I understand I'm on the road
Where all that was is gone
So where to now, St. Peter?
Show me which road I'm on
Back in September of last year, I began a series of posts featuring songs from albums that were popular when I was in college.
To date that series has included over 20 posts -- I've covered King Crimson, It's A Beautiful Day, Black Sabbath, Rod Stewart, Led Zeppelin, James Gang, Traffic, Janis Joplin, Jerry Garcia, Carole King, Steely Dan, Fleetwood Mac, Leon Russell, Derek and the Dominoes, Delaney and Bonnie and Friends, the Flying Burrito Brothers, Jethro Tull, Grand Funk Railroad, etc., etc., etc
I could easily double this number without trying that hard. But I'm beginning to feel a need to move on. And I know you want to hear about the records I listened to in law school. So while this won't be the last of my posts about college-era records, I am preparing to move on.
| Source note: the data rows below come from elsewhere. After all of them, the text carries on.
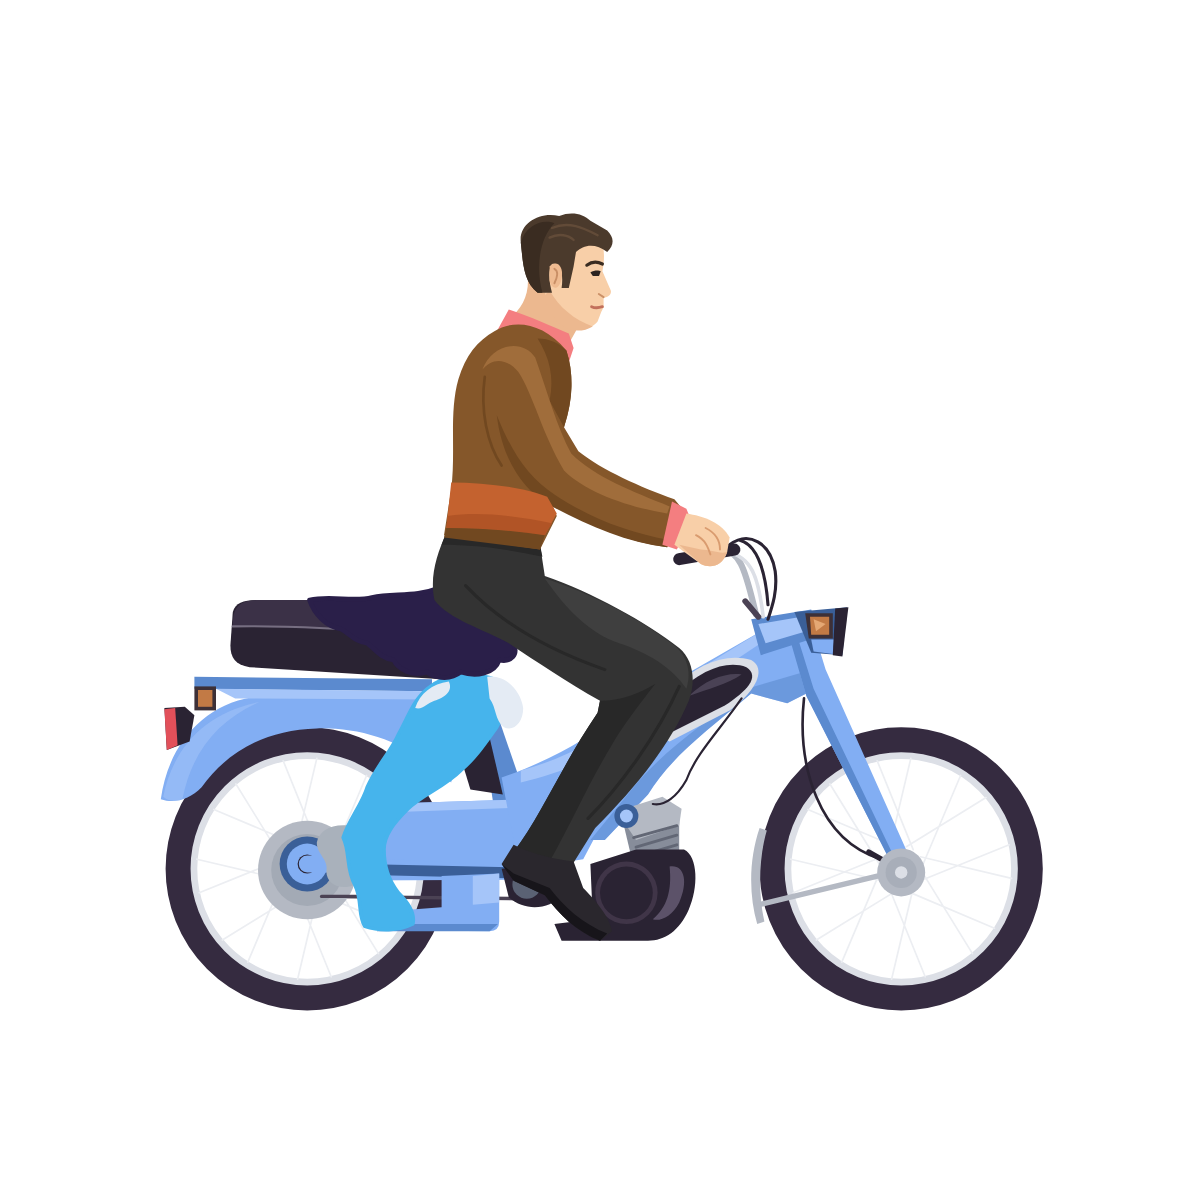
<!DOCTYPE html>
<html lang="en">
<head>
<meta charset="utf-8">
<title>Man riding a moped</title>
<style>
:root{
  --paper:#ffffff;--tyre:#352b40;--ink:#2a2333;--plum:#2a1f49;
  --blue:#82aef3;--blue-light:#a5c5f9;--blue-deep:#5b8acf;--blue-dark:#3a5f98;--cyan:#46b4ec;
  --steel:#b4b9c3;--steel-light:#dcdfe6;--steel-dark:#878d9a;--mist:#e4ebf4;
  --jacket:#85572a;--jacket-light:#a06d3b;--jacket-dark:#714820;--band:#c4622f;--band-dark:#b15426;
  --shirt:#f47e80;--skin:#f8cfa8;--skin-shade:#ecb88f;--hair:#4b3a2c;--hair-dark:#3a2c21;
  --trousers:#333333;--trousers-dark:#282828;--trousers-light:#3f3f3f;--amber:#c27a45;--red:#e2505a;
}
html,body{margin:0;background:var(--paper);overflow:hidden}
.canvas{display:block;width:1200px;height:1200px}
.line{fill:none;stroke-linecap:round;stroke-linejoin:round}
.soft{stroke-linejoin:round;stroke-linecap:round}
</style>
</head>
<body>
<svg class="canvas" viewBox="0 0 500 500" role="img" aria-label="A man in a brown jacket riding a light blue moped">
<defs>
  <g id="spoke-pair">
    <path d="M-5 -8 4 -46M5 -8 -10 -45"/>
  </g>
  <g id="wheel">
    <circle r="53.500" fill="none" stroke="var(--tyre)" stroke-width="11"/>
    <circle r="47.200" fill="none" stroke="var(--steel-light)" stroke-width="2.800"/>
    <g class="line" stroke="#eceef2" stroke-width=".7">
      <use href="#spoke-pair"/><use href="#spoke-pair" transform="rotate(45)"/>
      <use href="#spoke-pair" transform="rotate(90)"/><use href="#spoke-pair" transform="rotate(135)"/>
      <use href="#spoke-pair" transform="rotate(180)"/><use href="#spoke-pair" transform="rotate(225)"/>
      <use href="#spoke-pair" transform="rotate(270)"/><use href="#spoke-pair" transform="rotate(315)"/>
    </g>
  </g>
</defs>

<g id="wheels">
  <use href="#wheel" x="128" y="362"/>
  <use href="#wheel" x="375.500" y="362"/>
</g>

<g id="front-stay">
  <path d="M315.500 385C312 373 312 358 316.500 345L319.500 346C316 358 316 373 318.500 384Z" fill="var(--steel)"/>
  <path class="line" d="M316 377 372 363.500" stroke="var(--steel)" stroke-width="2.200"/>
</g>

<g id="rear-fender">
  <path d="M67 333C70 311 84 294 105 290.500L178 289 192 302 188 326C172 310 152 303 132 303.500 110 304 94 314 84 328 79 333 73 335 67 333Z" fill="var(--blue)"/>
  <path d="M68 332C72 312 85 297 108 292.500 91 300 80 313 76 333 73 334 70 334 68 332Z" fill="var(--blue-light)" opacity=".5"/>
</g>

<g id="rack-and-lamps">
  <path d="M81 282 180 283 180 288 81 287Z" fill="var(--blue-deep)"/>
  <path d="M90 287 180 288 180 291.500 98 291Z" fill="var(--blue-light)"/>
  <path d="M81 286H90V296H81Z" fill="#3d3037"/>
  <path d="M82.500 287.500H88.500V294.500H82.500Z" fill="var(--amber)"/>
  <path d="M68.500 295 77 294.500 81 298 79 309 69.500 312.500Z" fill="var(--ink)"/>
  <path d="M68.500 295.500 73 295 74 310.500 69.500 312.500Z" fill="var(--red)"/>
</g>

<g id="frame">
  <path d="M199 291 208 300 219 332 206 338Z" fill="var(--blue-deep)"/>
  <path d="M186 296 203 303 209.500 331 196 329Z" fill="var(--ink)"/>
  <path d="M157 335 220 333 252 341 243 358 217 362 150 360Z" fill="var(--blue)"/>
  <path d="M157 335 220 333 232 336 160 338.500Z" fill="var(--blue-light)"/>
  <path d="M128 356 217 361 216 366.500 128 367Z" fill="var(--blue)"/>
  <path d="M150 360 217 361.500 216 366 150 364.500Z" fill="var(--blue-dark)"/>
  <path class="line" d="M130 373.500 224 374.500" stroke="#4b4254" stroke-width="1.400"/>
  <path d="M184 365 208 364 208 384Q208 388 204 388L155 387.500 158 380 184 378Z" fill="var(--blue)"/>
  <path d="M197 365 208 364 208 376 197 377Z" fill="var(--blue-light)"/>
  <path d="M160 385 207.500 385 204 388 157 388Z" fill="var(--blue-deep)"/>
  <path d="M209 324C229 317 247 307 258 297L324 259C332 260 337 269 336 289L328 293 313 289C294 305 280 315 270 331L252 350 214 350Z" fill="var(--blue)"/>
  <path d="M217 321C236 316 252 307 265 295L322 260 326 262 266 302C250 316 234 322 217 326Z" fill="var(--blue-light)"/>
  <path d="M328 293 313 289C294 305 280 315 270 331L252 350 246 350 264 328C278 311 295 301 311 287L335 280 336 289Z" fill="var(--blue-deep)" opacity=".6"/>
  <path d="M280 287C291 276 303 272 313 275 320 279 314 289 304 296L279 309C272 306 273 295 280 287Z" fill="var(--steel-light)"/>
  <path d="M282 289C292 279 303 275 311 278 317 282 311 288 302 294L280 305C276 302 277 295 282 289Z" fill="var(--ink)"/>
  <path d="M287 290C294 283 303 280 309 281 303 285 295 287 287 290Z" fill="#4a4255"/>
</g>

<g id="rear-hub">
  <circle cx="128" cy="362.500" r="20.500" fill="var(--steel)"/>
  <circle cx="128" cy="362.500" r="15" fill="#a3aab5"/>
  <circle cx="128" cy="360" r="11.500" fill="var(--blue-dark)"/>
  <circle cx="128" cy="360" r="8.500" fill="var(--blue)"/>
  <circle cx="128" cy="360" r="4" fill="var(--ink)"/>
  <path d="M128 356.500H152V363.500H128A3.500 3.500 0 0 1 128 356.500Z" fill="var(--blue)"/>
  <path class="line" d="M134 373.500H155" stroke="#4b4254" stroke-width="1.400"/>
</g>

<g id="engine">
  <path d="M209 362 230 360 234 373C229 379 219 380 212 374Z" fill="var(--ink)"/>
  <circle cx="219.500" cy="368.500" r="6" fill="#5a6274"/>
  <path d="M259 340 276 334 283 339 283 357 264 361Z" fill="var(--steel-dark)"/>
  <path d="M257 338 276 332 284 337 283 344 265 350Z" fill="var(--steel)"/>
  <path d="M264 349 282 344M265 353 282 348M265 357 282 352" class="line" stroke="#626775" stroke-width="1.200"/>
  <circle cx="261" cy="340" r="5" fill="var(--blue-dark)"/>
  <circle cx="261" cy="340" r="2.700" fill="var(--blue-light)"/>
  <path d="M246 360 265 354 285 354C291 357 291 370 287 379 283 388 277 392 270 392H234L231 385 247 383Z" fill="var(--ink)"/>
  <path d="M279 361C285 360 287 367 283 376 280 382 275 384 272 383 278 378 280 371 279 361Z" fill="#5c5269"/>
  <circle cx="261" cy="372" r="13" fill="#403548"/>
  <circle cx="261" cy="372" r="11" fill="var(--ink)"/>
  <path class="line" d="M309 291C300 304 290 314 286 325 282 332 277 336 272 335" stroke="var(--ink)" stroke-width=".9"/>
</g>

<g id="front-fork">
  <path d="M327 259 337 256 344 279 378 355 371 359 336 290Z" fill="var(--blue)"/>
  <path d="M327 259 330 258 339 287 373 358 371 359 336 290Z" fill="var(--blue-deep)"/>
  <path class="line" d="M335 291C332 319 341 350 367 358" stroke="var(--ink)" stroke-width="1.100"/>
  <path class="line" d="M362 355 369 359" stroke="var(--ink)" stroke-width="2.200"/>
  <circle cx="375.500" cy="363.500" r="10" fill="var(--steel)"/>
  <circle cx="375.500" cy="363.500" r="6.500" fill="#a8aeb9"/>
  <circle cx="375.500" cy="363.500" r="2.600" fill="var(--steel-light)"/>
</g>

<g id="headlight">
  <path d="M313 258 338 254 342 265 317 273Z" fill="var(--blue-deep)"/>
  <path d="M316 260 334 257 336 263 319 268Z" fill="var(--blue-light)"/>
  <path d="M331 255 353 253 351 273 338 272Z" fill="var(--blue-dark)"/>
  <path d="M338 266.500H347.500L347 272.500 339 271.500Z" fill="var(--blue)"/>
  <path d="M348 253.500 353.500 253 351 273.500 347 273Z" fill="var(--ink)"/>
  <path d="M335.500 255.500H347V266H337Z" fill="#3d3037"/>
  <path d="M337.500 257H345.500V264.500H338Z" fill="var(--amber)"/>
  <path d="M339 258 344 260 340 263Z" fill="#e5a874"/>
</g>

<g id="handlebar" class="line">
  <path d="M299 229C309 228 311 240 315 256" stroke="var(--steel)" stroke-width="2.600"/>
  <path d="M303 230C313 232 316 240 318 257" stroke="var(--steel-light)" stroke-width="1.500"/>
  <path d="M304 227C312 221 321 226 323 238 324 246 322 252 320 258M308 225C316 227 319 239 320 252" stroke="var(--ink)" stroke-width="1.300"/>
  <path d="M310.500 250.500 316 257" stroke="#4b4254" stroke-width="2.400"/>
  <path d="M283 233 306 229" stroke="var(--ink)" stroke-width="5"/>
</g>

<g id="seat">
  <path d="M97 255C98 251 102 250 108 250L190 250 196 280 184 283 104 278C98 277 96 274 96 269Z" fill="var(--ink)"/>
  <path d="M97 260C97 252 101 250 108 250L160 250 172 263 97 261Z" fill="#3b3147"/>
  <path class="line" d="M97 261C120 260.500 145 262 172 264" stroke="#766e81" stroke-width=".9"/>
</g>

<g id="far-leg" class="soft">
  <path d="M146 344C138 343 133 346 132 351 132 356 137 358 136 363 136 368 141 371 147 369Z" fill="#a9b1bb"/>
  <path d="M178 287C185 281 198 280 206 283 211 287 211 296 207 303 202 310 198 316 192 321 185 328 176 331 170 337 164 343 160 348 160 354 160 361 162 367 166 372 170 376 173 381 172 385 166 388 158 388 152 386 149 381 151 375 148 369 144 362 146 355 143 349 145 342 151 335 153 328 157 319 163 313 166 306 170 299 172 292 178 287Z" fill="var(--cyan)" stroke="var(--cyan)" stroke-width="1.500"/>
  <path d="M203 282C211 281 217 288 218 295 218 301 214 305 210 303 206 300 207 295 204 291Z" fill="var(--mist)"/>
  <path d="M173 295C175 289 180 285 187 284 189 288 185 291 181 292 178 293 176 296 173 295Z" fill="var(--mist)"/>
</g>

<g id="saddle-cover" class="soft">
  <path d="M129 250C138 248 147 251 155 249 164 247 173 249 183 245L202 254 214 268C216 273 213 276 208 275 206 281 198 282 192 280 187 284 180 282 178 280 172 282 166 279 164 275 158 274 156 270 153 268 147 267 146 264 142 262 136 261 131 256 129 250Z" fill="var(--plum)" stroke="var(--plum)" stroke-width="2"/>
</g>

<g id="rider-leg">
  <path d="M186 222 225 227 227 240C247 247 269 259 283 270 289 275 290 284 287 292 279 311 264 329 248 345L238 361 214 355C226 339 234 319 249 297L250 292C236 284 224 276 212 268 201 262 187 258 181 250 179 240 182 231 186 222Z" fill="var(--trousers)"/>
  <path d="M186 222 225 227 226 232C212 229 199 227 184 227Z" fill="var(--trousers-dark)"/>
  <path d="M227 241C246 247 267 258 281 269 287 274 288 281 286 287 280 278 270 272 258 268 246 264 236 254 227 241Z" fill="var(--trousers-light)"/>
  <path d="M250 292C259 292 266 289 273 285 266 294 259 303 254 312 245 327 238 343 229 359L214 355C226 339 234 319 249 297Z" fill="var(--trousers-dark)"/>
  <path class="line" d="M194 244C209 260 229 271 252 279M283 286C274 306 259 327 245 341" stroke="var(--trousers-dark)" stroke-width="1.300"/>
  <path d="M214 352C222 356 231 358 239 359L243 370C248 375 254 382 255 388L250 392C240 388 233 381 227 373L214 367 209 360Z" fill="#2a272d"/>
  <path d="M209 360 214 364 229 370C235 378 243 385 253 389L250 392C240 388 233 381 227 373L214 367Z" fill="#17151a"/>
</g>

<g id="head">
  <path d="M220 117 230 115 241 136 236 145 212 133C217 129 220 124 220 117Z" fill="var(--skin-shade)"/>
  <path d="M229 98 250 98C252 103 252 108 251 113L254.500 121C255 123 253 124 251.500 124L251.500 128 250.500 130 249 134C246 138 239 138 234 135L227 124Z" fill="var(--skin)"/>
  <path d="M229 121C233 128 239 133 247 136 242 139 236 138 232 134L226 124Z" fill="var(--skin-shade)"/>
  <path d="M217 101C216 93 225 88 233 90 238 88 243 89 246 92L253 96C256 99 256 102 253 105 248 101 243 102 240 105L239 111 237 120 234 120C235 113 233 109 230 110 228 113 229 118 230 122L224 122C218 117 218 110 217 101Z" fill="var(--hair)"/>
  <path d="M217 101C219 94 226 91 231 93 225 99 223 111 226 122L224 122C218 117 218 110 217 101Z" fill="var(--hair-dark)"/>
  <path class="line" d="M230 95C237 92 243 95 249 98M229 99C233 97 237 98 239 100" stroke="#624b38" stroke-width="1"/>
  <path d="M229 111C232 108 235 111 234 116 233 121 230 121 229 117Z" fill="#efbb91"/>
  <path class="line" d="M231 112C233 113 232 116 231 118" stroke="#c98f66" stroke-width=".8"/>
  <path class="line" d="M244.500 110.500C246.500 109 249 109 251 110" stroke="var(--hair-dark)" stroke-width="1.300"/>
  <path d="M246 113.500C247.500 112.500 249.500 112.500 250.300 113L249.600 115 247 115Z" fill="#2c2421"/>
  <path class="line" d="M246.500 127.800C248 128.500 249.500 128.300 251 127.800" stroke="#c2705b" stroke-width="1.200"/>
  <path class="line" d="M249.500 122.500 251.500 123.800" stroke="#cb9067" stroke-width=".8"/>
</g>

<g id="jacket">
  <path d="M207 138 212 129C221 132 230 136 237 139L239 145 237 151 225 142 208 142Z" fill="var(--shirt)"/>
  <path d="M206 138C214 133 226 134 236 146 239 155 239 166 235 178L241 188C251 196 267 203 281 208L286 214 278 228C262 226 246 219 230 210L232 215 225 229 185 223 188 204C190 188 187 172 191 158 194 148 199 142 206 138Z" fill="var(--jacket)"/>
  <path d="M236 146C239 155 239 166 235 178L229 167C231 157 229 149 224 141 229 141 233 143 236 146Z" fill="var(--jacket-dark)"/>
  <path d="M201 154C205 143 218 141 223 149 228 163 232 178 238 189 248 199 264 205 279 211L278 214C261 211 244 205 235 196 226 181 222 164 216 155 211 149 205 149 201 154Z" fill="var(--jacket-light)"/>
  <path d="M207 173C213 188 220 199 231 206 246 216 262 222 279 225L278 228C261 226 245 219 230 211 217 204 209 190 207 173Z" fill="var(--jacket-dark)"/>
  <path class="line" d="M202 157C200 171 203 185 209 194" stroke="var(--jacket-dark)" stroke-width="1.100"/>
  <path d="M188 201C202 201 218 203 228 207L232 214 227 223C213 221 199 220 186 220Z" fill="var(--band)"/>
  <path d="M186.500 215C200 213 215 215 230 218L227 223C213 221 199 220 186 220Z" fill="var(--band-dark)"/>
  <path d="M186 220C200 220 213 221 227 223L225 229 185 224Z" fill="var(--jacket-dark)"/>
</g>

<g id="hand">
  <path d="M280 209 286 212 288 217 282 229 276 227Z" fill="var(--shirt)"/>
  <path d="M286 214C293 215 301 218 304 224L303 230C301 236 296 237 292 235L281 227Z" fill="var(--skin)"/>
  <path d="M283 227 292 229C296 229 300 231 303 230 301 236 296 237 292 235Z" fill="var(--skin-shade)"/>
  <path class="line" d="M294 220C298 222 300 225 300 229M290 223C294 225 295 228 296 231" stroke="#d99b6f" stroke-width=".8"/>
</g>
</svg>
</body>
</html>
|Elton John circa 1970|
But I can't really wind that series up without doing a post on an Elton John song -- he was simply too big a deal back then.
I've never been a big Elton John fan. I was OK with some of his early albums -- including the album this song is on, Tumbleweed Connection, which was released in the fall of my freshman year of college -- but I was never really passionate about his music. It's a little girly for me. (And no, that's not some sort of backhanded gay reference -- Rod Stewart's music is pretty girly, too, and he seems to be almost pathologically hetero.)
Like Elton John cares what I think. Sir Elton's not going to lose any sleep if I go to see Cirque du Soleil the next time I'm in Vegas instead of dropping $100-$250 (not including tax) to catch him at Caesar's Palace.
|Sir Elton today|
After all, the guy has released more than 30 albums and sold 250 million records. "Candle in the Wind" is the biggest-selling single in history (33 million copies sold).
I have always liked this song a lot. Most people think it's about a dead soldier who is about to find out whether his ultimate destination is going to be heaven or hell. (Tumbleweed Connection has sort of a "Wild West" theme, and lyricit Bernie Taupin may have had the Civil War in mind when he wrote this song -- or maybe not.)
But I never really thought about what the lyrics meant. I just liked the sound of some of the of the lines -- especially the first and last line, "I took myself a blue canoe."
That line makes no sense if taken literally. So what?
Here's "Where To Now, St. Peter?":
Here's a link to use to buy the song from iTunes:
Here's a link to use if you prefer Amazon: